Mary Baker Eddy circa 1882-1883 around the time she moved from Lynn, Massachusetts to Boston.
Mary Baker Eddy was no ordinary woman. Behind her Victorian-era velvet and lace dress was a 21st century power suit. At a time when women could not vote, rarely preached from a pulpit or took part in medical professions, Eddy’s work in the healthcare arena broke through the glass ceiling that had yet to become a metaphor. Her ideas as an author, pastor, teacher, and healer charted the path for current thought on consciousness and health today. And in more ways than one, they still lead the way.
After a series of disappointments, including the passing of her first husband and the eventual desertion of her second, Eddy was mid-life and suffering from her own chronic ill-health. This prompted her to investigate alternative healthcare methods, rather than resorting to the harsh treatments and side-effects of conventional 19th-century medicine. She tried diets, hydropathy, homeopathy and what are now known as placebo treatments–and she found some relief. But her most important conclusion from all of her investigations was that what a patient believes is directly related to the healing results they see.

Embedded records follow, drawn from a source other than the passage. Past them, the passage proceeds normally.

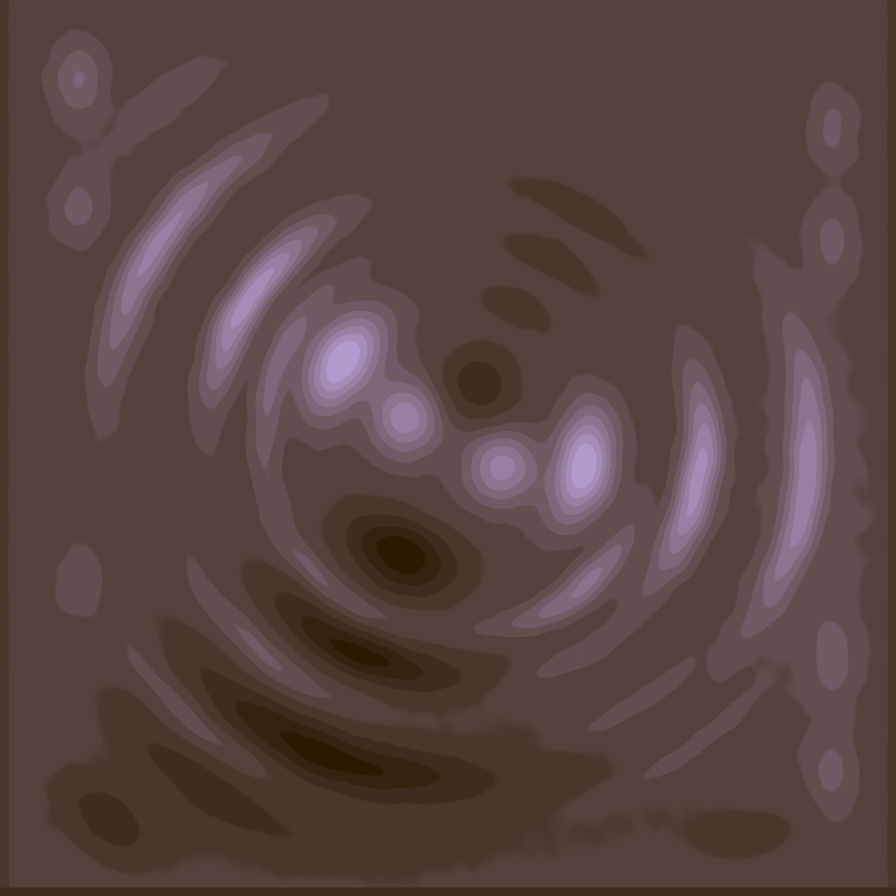
This background is drawn by a three.js fragment shader. Its source:

```glsl
varying vec2 vUv;

#define CENTER vec2(0.508, 0.516)
#define FIRST_RING 0.149
#define RING_GAP 0.118
#define LIGHT_STEPS 7.0
#define DARK_STEPS 4.0
#define STEP_SOFTNESS 0.07
#define WOBBLE 0.035
#define BORDER 0.0105
#define BASE_COLOR vec3(0.333, 0.251, 0.230)
#define LILAC_COLOR vec3(0.700, 0.605, 0.800)
#define UMBER_COLOR vec3(0.155, 0.105, 0.005)

// Soft elliptical spot
float spot(vec2 p, vec2 center, vec2 size) {
  vec2 d = (p - center) / size;
  return exp(-dot(d, d));
}

// Soft arc in polar space: q holds radius and angle, heading is in degrees
float arc(vec2 q, float radius, float heading, float span, float width) {
  float turn = q.y - radians(heading);
  turn = atan(sin(turn), cos(turn)) / span;
  float across = (q.x - radius) / width;
  return exp(-across * across - turn * turn);
}

// Layered sines that make the contours uneven
float ripple(vec2 p) {
  float sum = 0.0;
  float gain = 0.5;
  for (int i = 0; i < 3; i++) {
    sum += gain * sin(p.x + 1.7 * sin(p.y)) * cos(p.y * 0.9 + 0.6);
    p = mat2(1.2, 1.4, -1.4, 1.2) * p + 2.3;
    gain *= 0.55;
  }
  return sum;
}

// Main rings: two light lobes, one deep shadow, one faint shadow
float mainRings(vec2 q) {
  float h = 0.0;
  for (int i = 0; i < 3; i++) {
    float k = float(i);
    float radius = FIRST_RING + RING_GAP * k;
    float thin = min(k, 1.0);
    float left = arc(q, radius + 0.008 * thin, 147.0, 0.41, mix(0.036, 0.022, thin));
    float right = arc(q, radius + 0.010 * thin, -14.0 + 3.0 * k, 0.42, mix(0.032, 0.022, thin));
    float shadow = arc(q, radius, 246.0, 0.43, mix(0.039, 0.028, thin));
    float faint = arc(q, 0.158 + 0.064 * k, 64.0 - 4.0 * thin, 0.33, 0.022);
    h += (1.12 - 0.22 * k) * left + (1.08 - 0.21 * k) * right;
    h -= (1.08 - 0.14 * k) * shadow + 0.25 * faint;
  }
  return h;
}

// Weaker arcs lying between and outside the main rings
float sideRings(vec2 q) {
  float h = 0.40 * arc(q, 0.214, 160.0, 0.60, 0.017);
  h += 0.54 * arc(q, 0.223, -50.0, 0.43, 0.018);
  for (int i = 0; i < 3; i++) {
    float k = float(i);
    h += 0.27 * arc(q, 0.222 + 0.106 * k, 230.0, 0.50 - 0.12 * k, 0.017);
    h += 0.20 * arc(q, 0.285 + 0.078 * k, -61.0 + 3.0 * k, 0.24, 0.014);
  }
  h -= 0.34 * arc(q, 0.485, 233.0, 0.28, 0.025);
  h -= 0.45 * arc(q, 0.580, 228.0, 0.09, 0.032);
  h += 0.17 * arc(q, 0.494, 131.0, 0.16, 0.025);
  return h;
}

// Broad tints and the spots along both sides
float surroundings(vec2 p) {
  float h = -0.27 * spot(p, vec2(0.40, 0.11), vec2(0.32, 0.10));
  h -= 0.22 * spot(p, vec2(0.83, 0.07), vec2(0.07, 0.03));
  h += 0.12 * spot(p, vec2(0.91, 0.42), vec2(0.07, 0.32));
  for (int i = 0; i < 4; i++) {
    float k = float(i);
    float y = 0.862 - 0.13 * k - 0.335 * step(1.5, k);
    h += 0.24 * spot(p, vec2(0.929, y), vec2(0.025, 0.045));
  }
  for (int i = 0; i < 3; i++) {
    float k = float(i);
    float y = 0.910 - 0.14 * k - 0.28 * step(1.5, k);
    h += (0.37 - 0.10 * k) * spot(p, vec2(0.088, y), vec2(0.030, 0.046));
  }
  return h;
}

// Rounded staircase with narrow soft edges
float terrace(float x) {
  float cell = floor(x);
  return cell + smoothstep(0.5 - STEP_SOFTNESS, 0.5 + STEP_SOFTNESS, x - cell);
}

void main() {
  vec2 p = vUv;
  vec2 d = p - CENTER;
  vec2 q = vec2(length(d) + 0.004 * ripple(p * 24.0), atan(d.y, d.x));

  // Height field, with small spots around the middle
  float h = mainRings(q) + sideRings(q) + surroundings(p);
  h += 0.76 * spot(p, vec2(0.452, 0.534), vec2(0.040, 0.044));
  h += 0.72 * spot(p, vec2(0.560, 0.478), vec2(0.041, 0.043));
  h -= 0.58 * spot(p, vec2(0.534, 0.570), vec2(0.040));
  h += WOBBLE * ripple(p * 38.0);

  // Darker rim on the sides and bottom
  float sideRim = 1.0 - smoothstep(BORDER - 0.002, BORDER, min(p.x, 1.0 - p.x));
  float bottomRim = 1.0 - smoothstep(BORDER - 0.002, BORDER, p.y);
  h = mix(mix(h, -0.25, sideRim), -0.5, bottomRim);

  // Stepped colour ramp
  float light = terrace(clamp(h, 0.0, 1.0) * LIGHT_STEPS) / LIGHT_STEPS;
  float dark = terrace(clamp(-h, 0.0, 1.0) * DARK_STEPS) / DARK_STEPS;
  vec3 color = mix(BASE_COLOR, LILAC_COLOR, light);
  color = mix(color, UMBER_COLOR, dark);
  gl_FragColor = vec4(color, 1.0);
}
```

Read the full blog on the National Women’s History site: http://www.nwhp.org/blog/?p=1419
For more information visit the Mary Baker Eddy Library website.